> _TASK ITEM_
Whenever the word "return" shows up in a line of the data, copy that line.
-- Opening Marker --
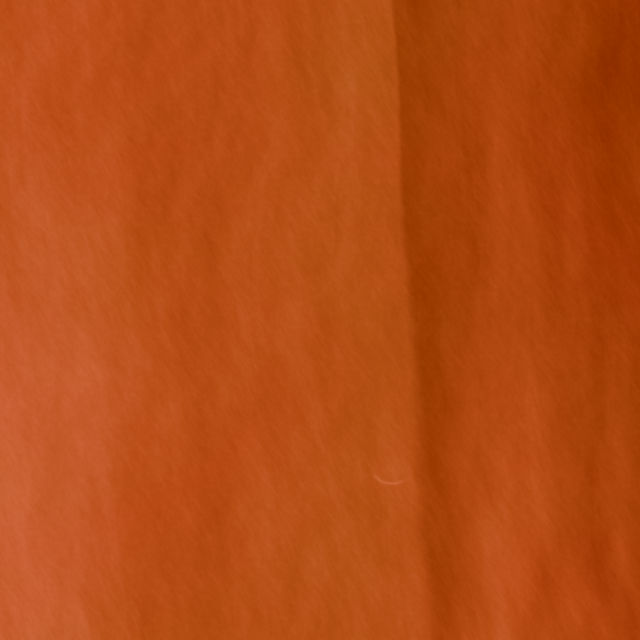
Give the GLSL for this texture, as a Shadertoy shader.

```glsl
const vec3 MID_ORANGE = vec3(0.72, 0.305, 0.085);
const vec3 DARK_RUST = vec3(0.65, 0.253, 0.035);
const vec3 PALE_CORAL = vec3(0.77, 0.365, 0.175);
const vec3 OCHRE_SHIFT = vec3(-0.012, 0.014, -0.004);

const vec2 CLOUD_SCALE = vec2(11.0, 6.0);
const vec2 STREAK_SCALE = vec2(52.0, 8.0);
const vec2 MOTTLE_SCALE = vec2(75.0, 48.0);
const vec2 FIBER_SCALE = vec2(230.0, 75.0);
const vec2 GRAIN_SCALE = vec2(170.0, 120.0);
const float CLOUD_AMOUNT = 0.34;
const float STREAK_AMOUNT = 0.34;
const float MOTTLE_AMOUNT = 0.17;
const float FIBER_AMOUNT = 0.17;
const float GRAIN_AMOUNT = 0.30;

const float SEAM_TOP = 0.612;
const float SEAM_DRIFT = 0.058;
const float SHADE_TONE = -1.15;
const vec2 SCUFF_CENTER = vec2(0.612, 0.262);
const float SCUFF_RADIUS = 0.021;

// Layered sines, warped and turned at each octave; roughly -1 to 1
float waves(vec2 p) {
    const mat2 TURN = mat2(0.8, 0.6, -0.6, 0.8);
    float sum = 0.0;
    float amplitude = 0.6;
    for (int i = 0; i < 5; i++) {
        p += 0.9 * sin(p.yx * 0.7 + float(i) * 1.9);
        sum += amplitude * sin(p.x) * cos(p.y * 0.8 + 1.3);
        p = TURN * p * 1.65 + 2.7;
        amplitude *= 0.65;
    }
    return sum;
}

vec2 hash2(vec2 cell) {
    vec3 q = fract(cell.xyx * vec3(0.1031, 0.1030, 0.0973));
    q += dot(q, q.yzx + 33.33);
    return fract((q.xx + q.yz) * q.zy);
}

// Cellular noise: distance to the nearest scattered point
float cells(vec2 p) {
    vec2 base = floor(p);
    float nearest = 2.0;
    for (int y = -1; y <= 1; y++) {
        for (int x = -1; x <= 1; x++) {
            vec2 cell = base + vec2(x, y);
            nearest = min(nearest, distance(p, cell + hash2(cell)));
        }
    }
    return nearest;
}

float bump(float x, float center, float width) {
    float d = (x - center) / width;
    return exp(-d * d);
}

// Broad light and shade on the left panel
float leftTone(vec2 uv) {
    float side = 1.0 - smoothstep(0.04, 0.33, uv.x);
    float low = 1.0 - smoothstep(0.40, 0.90, uv.y);
    float valley = bump(uv.x, 0.28, 0.09) * bump(uv.y, 0.58, 0.40);
    float hollow = bump(uv.x, 0.27, 0.09) * bump(uv.y, 0.05, 0.22);
    return 0.05 + side * (0.08 + 1.15 * low) - 0.4 * valley - 0.35 * hollow;
}

// Darker panel with a pale vein and arching folds that grow downwards
float rightTone(vec2 uv, float seam) {
    float depth = 1.0 - uv.y;
    float vein = bump(uv.x, 0.81 - 0.03 * depth, 0.055);
    float edge = smoothstep(0.84, 0.96, uv.x - 0.05 * depth) * (1.0 - 0.3 * depth);
    float nearSeam = bump(uv.x, seam + 0.025, 0.03);
    float arch = (uv.x - 0.90) * (uv.x - 0.90) * 9.0 + 0.25 * uv.y;
    float folds = sin(arch * 70.0 + 2.0 * sin(uv.y * 11.0));
    folds *= smoothstep(0.45, 0.9, depth) * smoothstep(0.78, 0.86, uv.x);
    return SHADE_TONE + 0.45 * depth + vein * (0.3 + 0.95 * depth * depth)
        + 0.22 * folds - 0.5 * edge - 0.3 * nearSeam;
}

// Small pale crescent with a soft glow above it
float scuff(vec2 uv) {
    vec2 d = uv - SCUFF_CENTER;
    float ring = bump(length(d * vec2(0.8, 1.2)), SCUFF_RADIUS, 0.0028);
    float arc = ring * smoothstep(0.004, 0.016, -d.y - 0.25 * d.x);
    float glow = exp(-dot(d, d) / (SCUFF_RADIUS * SCUFF_RADIUS));
    return 1.1 * arc + 0.45 * glow;
}

void mainImage(out vec4 fragColor, in vec2 fragCoord) {
    vec2 uv = fragCoord / iResolution.xy;
    float depth = 1.0 - uv.y;

    // Streaks lean and bend slightly along their length
    vec2 bent = uv;
    bent.x += 0.09 * uv.y + 0.014 * sin(uv.y * 9.0 + uv.x * 7.0);
    float cloud = waves(bent * CLOUD_SCALE);
    float streak = waves(bent * STREAK_SCALE + 8.0);
    float mottle = waves(bent * MOTTLE_SCALE + 5.0);
    vec2 slanted = bent + vec2(0.45 * uv.y, 0.0);
    float fiber = waves(slanted * FIBER_SCALE + 3.0);
    float grain = cells(slanted * GRAIN_SCALE) - 0.45;

    // The seam is crisp at the top and melts away downwards
    float seam = SEAM_TOP + SEAM_DRIFT * depth + 0.003 * sin(depth * 14.0);
    float softness = mix(0.005, 0.016, smoothstep(0.2, 0.7, depth));
    float shade = smoothstep(-softness, softness, uv.x - seam);

    float tone = mix(leftTone(uv), rightTone(uv, seam), shade);
    tone += CLOUD_AMOUNT * cloud + STREAK_AMOUNT * streak * mix(0.75, 1.0, shade);
    tone += MOTTLE_AMOUNT * mottle + FIBER_AMOUNT * fiber + GRAIN_AMOUNT * grain;
    tone += scuff(uv);

    vec3 color = tone < 0.0 ? mix(MID_ORANGE, DARK_RUST, -tone)
                            : mix(MID_ORANGE, PALE_CORAL, tone);
    // Patches drift between red and ochre
    float ochre = bump(uv.x, 0.56, 0.16) + 0.6 * waves(bent.yx * CLOUD_SCALE + 20.0);
    color += OCHRE_SHIFT * (ochre - 0.3);
    fragColor = vec4(clamp(color, 0.0, 1.0), 1.0);
}
```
-- Closing Marker --
> _WRITTEN SOLUTION_
    return sum;
    return fract((q.xx + q.yz) * q.zy);
    return nearest;
    return exp(-d * d);
    return 0.05 + side * (0.08 + 1.15 * low) - 0.4 * valley - 0.35 * hollow;
    return SHADE_TONE + 0.45 * depth + vein * (0.3 + 0.95 * depth * depth)
    return 1.1 * arc + 0.45 * glow;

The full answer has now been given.